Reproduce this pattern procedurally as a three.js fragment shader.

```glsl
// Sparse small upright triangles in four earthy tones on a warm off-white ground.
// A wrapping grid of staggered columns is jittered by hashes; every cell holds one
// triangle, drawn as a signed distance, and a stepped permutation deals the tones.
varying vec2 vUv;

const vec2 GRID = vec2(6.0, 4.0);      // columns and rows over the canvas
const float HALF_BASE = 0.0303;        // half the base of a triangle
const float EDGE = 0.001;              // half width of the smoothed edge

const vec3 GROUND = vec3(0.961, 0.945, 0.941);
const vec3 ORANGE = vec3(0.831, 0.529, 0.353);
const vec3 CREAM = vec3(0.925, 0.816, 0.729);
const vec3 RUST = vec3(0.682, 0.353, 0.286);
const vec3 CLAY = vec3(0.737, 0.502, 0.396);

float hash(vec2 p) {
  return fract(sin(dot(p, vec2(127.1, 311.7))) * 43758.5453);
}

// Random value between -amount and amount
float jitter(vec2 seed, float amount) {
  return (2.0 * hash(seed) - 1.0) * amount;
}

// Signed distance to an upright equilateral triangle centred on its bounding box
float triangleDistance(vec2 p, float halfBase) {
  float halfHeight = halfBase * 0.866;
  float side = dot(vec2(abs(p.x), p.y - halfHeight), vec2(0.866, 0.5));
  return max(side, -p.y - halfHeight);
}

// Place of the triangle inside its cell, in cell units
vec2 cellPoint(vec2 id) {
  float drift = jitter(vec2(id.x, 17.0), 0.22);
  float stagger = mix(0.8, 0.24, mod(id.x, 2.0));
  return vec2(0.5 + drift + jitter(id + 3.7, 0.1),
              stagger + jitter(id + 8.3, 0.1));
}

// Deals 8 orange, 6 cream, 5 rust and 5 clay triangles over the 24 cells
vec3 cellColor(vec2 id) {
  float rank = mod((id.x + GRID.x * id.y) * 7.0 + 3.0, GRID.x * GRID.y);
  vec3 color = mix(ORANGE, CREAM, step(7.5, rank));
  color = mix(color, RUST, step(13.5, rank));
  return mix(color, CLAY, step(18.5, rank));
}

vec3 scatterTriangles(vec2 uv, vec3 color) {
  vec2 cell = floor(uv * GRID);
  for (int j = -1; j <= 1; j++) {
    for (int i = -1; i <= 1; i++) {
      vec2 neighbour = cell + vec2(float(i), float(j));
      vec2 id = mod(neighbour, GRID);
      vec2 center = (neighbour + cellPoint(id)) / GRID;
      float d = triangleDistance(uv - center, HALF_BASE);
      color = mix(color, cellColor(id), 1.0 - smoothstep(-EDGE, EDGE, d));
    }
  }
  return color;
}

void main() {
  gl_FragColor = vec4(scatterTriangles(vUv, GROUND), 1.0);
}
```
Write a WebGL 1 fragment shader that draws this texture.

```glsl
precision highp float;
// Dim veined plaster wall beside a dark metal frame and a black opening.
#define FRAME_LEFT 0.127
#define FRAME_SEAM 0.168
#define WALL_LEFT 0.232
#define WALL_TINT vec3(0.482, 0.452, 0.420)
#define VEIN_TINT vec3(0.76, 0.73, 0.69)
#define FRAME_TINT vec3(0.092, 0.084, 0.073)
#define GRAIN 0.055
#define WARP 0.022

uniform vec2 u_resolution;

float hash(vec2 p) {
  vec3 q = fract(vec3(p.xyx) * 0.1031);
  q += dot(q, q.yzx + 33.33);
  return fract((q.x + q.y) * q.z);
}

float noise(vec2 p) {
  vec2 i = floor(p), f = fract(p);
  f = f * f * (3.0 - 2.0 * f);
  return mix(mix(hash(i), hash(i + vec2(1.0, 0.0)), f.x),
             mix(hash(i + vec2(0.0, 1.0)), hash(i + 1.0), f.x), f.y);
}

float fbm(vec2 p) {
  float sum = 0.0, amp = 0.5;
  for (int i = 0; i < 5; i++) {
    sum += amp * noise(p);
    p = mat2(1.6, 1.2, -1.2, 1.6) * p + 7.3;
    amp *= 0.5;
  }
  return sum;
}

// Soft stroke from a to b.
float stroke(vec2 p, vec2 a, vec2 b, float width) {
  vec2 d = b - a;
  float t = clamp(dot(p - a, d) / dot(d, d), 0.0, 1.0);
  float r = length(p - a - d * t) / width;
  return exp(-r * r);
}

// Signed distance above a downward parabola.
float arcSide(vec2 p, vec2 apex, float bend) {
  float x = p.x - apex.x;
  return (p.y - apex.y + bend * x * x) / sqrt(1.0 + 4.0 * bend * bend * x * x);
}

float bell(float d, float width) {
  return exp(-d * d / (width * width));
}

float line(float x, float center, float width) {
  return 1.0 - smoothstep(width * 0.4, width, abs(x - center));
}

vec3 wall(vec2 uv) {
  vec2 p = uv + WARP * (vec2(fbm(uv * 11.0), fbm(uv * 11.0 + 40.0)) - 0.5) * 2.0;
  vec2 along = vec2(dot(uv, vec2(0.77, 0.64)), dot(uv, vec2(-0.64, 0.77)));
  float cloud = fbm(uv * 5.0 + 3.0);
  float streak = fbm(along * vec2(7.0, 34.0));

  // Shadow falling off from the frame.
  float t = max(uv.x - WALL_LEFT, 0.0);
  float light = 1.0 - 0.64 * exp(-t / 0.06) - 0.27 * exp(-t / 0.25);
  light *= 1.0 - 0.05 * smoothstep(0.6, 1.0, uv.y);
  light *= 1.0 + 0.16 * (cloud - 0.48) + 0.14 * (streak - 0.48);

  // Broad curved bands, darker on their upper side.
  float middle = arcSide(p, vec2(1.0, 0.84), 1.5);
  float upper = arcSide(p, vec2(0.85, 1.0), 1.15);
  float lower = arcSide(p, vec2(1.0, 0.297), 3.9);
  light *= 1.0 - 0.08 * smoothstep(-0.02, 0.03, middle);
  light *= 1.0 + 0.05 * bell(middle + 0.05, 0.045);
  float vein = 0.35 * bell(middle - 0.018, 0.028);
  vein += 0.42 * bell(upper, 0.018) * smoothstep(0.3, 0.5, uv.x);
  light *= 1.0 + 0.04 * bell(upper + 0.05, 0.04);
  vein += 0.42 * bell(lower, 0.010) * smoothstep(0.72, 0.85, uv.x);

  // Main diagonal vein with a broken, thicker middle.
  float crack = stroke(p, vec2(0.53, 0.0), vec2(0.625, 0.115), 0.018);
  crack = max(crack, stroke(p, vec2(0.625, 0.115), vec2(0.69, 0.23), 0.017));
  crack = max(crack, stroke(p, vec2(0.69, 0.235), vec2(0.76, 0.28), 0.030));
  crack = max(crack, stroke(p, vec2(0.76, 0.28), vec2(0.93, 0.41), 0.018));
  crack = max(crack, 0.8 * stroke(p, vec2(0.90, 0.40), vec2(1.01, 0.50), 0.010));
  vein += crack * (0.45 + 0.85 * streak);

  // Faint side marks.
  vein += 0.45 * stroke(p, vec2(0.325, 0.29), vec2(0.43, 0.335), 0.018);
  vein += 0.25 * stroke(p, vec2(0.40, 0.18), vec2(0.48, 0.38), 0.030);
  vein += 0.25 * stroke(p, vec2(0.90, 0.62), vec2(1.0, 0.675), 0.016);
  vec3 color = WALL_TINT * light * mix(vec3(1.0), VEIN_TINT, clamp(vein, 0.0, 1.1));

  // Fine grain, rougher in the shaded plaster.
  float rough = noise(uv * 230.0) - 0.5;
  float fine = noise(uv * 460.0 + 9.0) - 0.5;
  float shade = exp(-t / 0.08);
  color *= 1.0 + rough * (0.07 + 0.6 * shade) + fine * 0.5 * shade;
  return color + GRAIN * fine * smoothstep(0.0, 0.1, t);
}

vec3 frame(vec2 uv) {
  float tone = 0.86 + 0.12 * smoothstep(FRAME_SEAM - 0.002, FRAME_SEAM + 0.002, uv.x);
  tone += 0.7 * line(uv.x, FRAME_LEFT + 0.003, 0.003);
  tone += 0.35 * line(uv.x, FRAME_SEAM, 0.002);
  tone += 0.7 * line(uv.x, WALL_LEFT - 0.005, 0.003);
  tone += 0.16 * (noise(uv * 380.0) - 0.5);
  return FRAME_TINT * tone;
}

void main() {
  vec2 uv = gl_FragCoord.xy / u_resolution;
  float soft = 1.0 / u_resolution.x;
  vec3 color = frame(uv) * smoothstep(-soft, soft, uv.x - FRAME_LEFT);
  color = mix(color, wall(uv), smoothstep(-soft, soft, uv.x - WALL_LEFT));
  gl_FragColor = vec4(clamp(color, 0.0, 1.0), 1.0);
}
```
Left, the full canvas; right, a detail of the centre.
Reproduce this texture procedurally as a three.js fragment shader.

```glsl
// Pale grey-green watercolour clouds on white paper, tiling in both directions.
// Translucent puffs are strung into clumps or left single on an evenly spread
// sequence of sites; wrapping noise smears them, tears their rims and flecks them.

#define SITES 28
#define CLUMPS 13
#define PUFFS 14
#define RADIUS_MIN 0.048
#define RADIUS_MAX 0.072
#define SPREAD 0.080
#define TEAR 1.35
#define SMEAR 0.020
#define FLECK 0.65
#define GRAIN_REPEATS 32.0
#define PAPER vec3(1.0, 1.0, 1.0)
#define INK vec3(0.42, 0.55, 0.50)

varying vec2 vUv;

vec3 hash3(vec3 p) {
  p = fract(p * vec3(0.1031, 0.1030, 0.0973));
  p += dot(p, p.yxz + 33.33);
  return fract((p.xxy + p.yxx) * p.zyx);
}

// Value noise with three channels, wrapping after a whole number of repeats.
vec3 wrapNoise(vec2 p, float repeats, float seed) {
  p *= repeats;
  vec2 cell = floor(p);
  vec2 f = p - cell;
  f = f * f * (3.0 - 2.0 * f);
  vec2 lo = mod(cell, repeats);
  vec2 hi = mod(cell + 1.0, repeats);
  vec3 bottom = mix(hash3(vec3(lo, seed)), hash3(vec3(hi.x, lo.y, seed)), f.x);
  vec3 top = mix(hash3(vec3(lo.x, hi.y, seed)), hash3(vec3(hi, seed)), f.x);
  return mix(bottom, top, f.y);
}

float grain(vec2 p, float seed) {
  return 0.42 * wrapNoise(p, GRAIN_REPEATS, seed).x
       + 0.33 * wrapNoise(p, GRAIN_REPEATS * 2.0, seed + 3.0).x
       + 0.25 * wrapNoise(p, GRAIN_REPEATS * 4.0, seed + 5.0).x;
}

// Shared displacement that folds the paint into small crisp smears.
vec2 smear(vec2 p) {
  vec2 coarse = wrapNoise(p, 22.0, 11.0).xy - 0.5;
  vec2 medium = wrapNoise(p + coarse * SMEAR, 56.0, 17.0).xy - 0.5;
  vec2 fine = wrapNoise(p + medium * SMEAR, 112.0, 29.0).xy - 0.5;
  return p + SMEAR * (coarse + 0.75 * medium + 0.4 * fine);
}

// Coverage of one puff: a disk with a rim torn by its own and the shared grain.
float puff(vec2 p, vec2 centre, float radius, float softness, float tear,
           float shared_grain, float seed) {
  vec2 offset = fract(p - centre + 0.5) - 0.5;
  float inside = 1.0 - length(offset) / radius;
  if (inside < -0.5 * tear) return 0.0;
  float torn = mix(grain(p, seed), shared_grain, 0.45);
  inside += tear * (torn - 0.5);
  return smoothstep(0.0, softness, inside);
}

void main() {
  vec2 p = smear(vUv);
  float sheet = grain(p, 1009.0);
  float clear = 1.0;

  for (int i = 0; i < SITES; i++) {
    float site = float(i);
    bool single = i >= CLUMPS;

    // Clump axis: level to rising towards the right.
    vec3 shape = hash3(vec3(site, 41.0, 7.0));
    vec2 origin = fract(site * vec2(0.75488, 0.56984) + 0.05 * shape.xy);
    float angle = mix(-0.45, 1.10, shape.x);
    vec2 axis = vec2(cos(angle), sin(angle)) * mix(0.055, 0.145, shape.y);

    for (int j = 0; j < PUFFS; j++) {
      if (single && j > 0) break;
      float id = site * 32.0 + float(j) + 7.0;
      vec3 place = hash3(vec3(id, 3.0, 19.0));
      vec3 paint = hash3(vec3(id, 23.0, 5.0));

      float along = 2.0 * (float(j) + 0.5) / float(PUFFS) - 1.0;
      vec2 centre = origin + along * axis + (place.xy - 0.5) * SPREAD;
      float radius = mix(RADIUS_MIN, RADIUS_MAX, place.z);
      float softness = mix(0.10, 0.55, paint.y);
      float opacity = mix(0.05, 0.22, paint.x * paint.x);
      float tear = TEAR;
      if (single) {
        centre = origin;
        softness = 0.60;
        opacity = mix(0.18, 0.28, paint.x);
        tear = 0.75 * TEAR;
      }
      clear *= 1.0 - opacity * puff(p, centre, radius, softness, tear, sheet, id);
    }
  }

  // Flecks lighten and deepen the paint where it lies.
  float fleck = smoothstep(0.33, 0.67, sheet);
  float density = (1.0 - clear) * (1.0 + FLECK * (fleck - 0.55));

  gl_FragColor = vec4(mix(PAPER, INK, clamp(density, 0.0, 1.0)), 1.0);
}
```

------------

### PROBLEM STATEMENT
Check each line above for the word "smoothstep", and copy the lines where it appears.

### TASK RESULT
      color = mix(color, cellColor(id), 1.0 - smoothstep(-EDGE, EDGE, d));
  return 1.0 - smoothstep(width * 0.4, width, abs(x - center));
  light *= 1.0 - 0.05 * smoothstep(0.6, 1.0, uv.y);
  light *= 1.0 - 0.08 * smoothstep(-0.02, 0.03, middle);
  vein += 0.42 * bell(upper, 0.018) * smoothstep(0.3, 0.5, uv.x);
  vein += 0.42 * bell(lower, 0.010) * smoothstep(0.72, 0.85, uv.x);
  return color + GRAIN * fine * smoothstep(0.0, 0.1, t);
  float tone = 0.86 + 0.12 * smoothstep(FRAME_SEAM - 0.002, FRAME_SEAM + 0.002, uv.x);
  vec3 color = frame(uv) * smoothstep(-soft, soft, uv.x - FRAME_LEFT);
  color = mix(color, wall(uv), smoothstep(-soft, soft, uv.x - WALL_LEFT));
  return smoothstep(0.0, softness, inside);
  float fleck = smoothstep(0.33, 0.67, sheet);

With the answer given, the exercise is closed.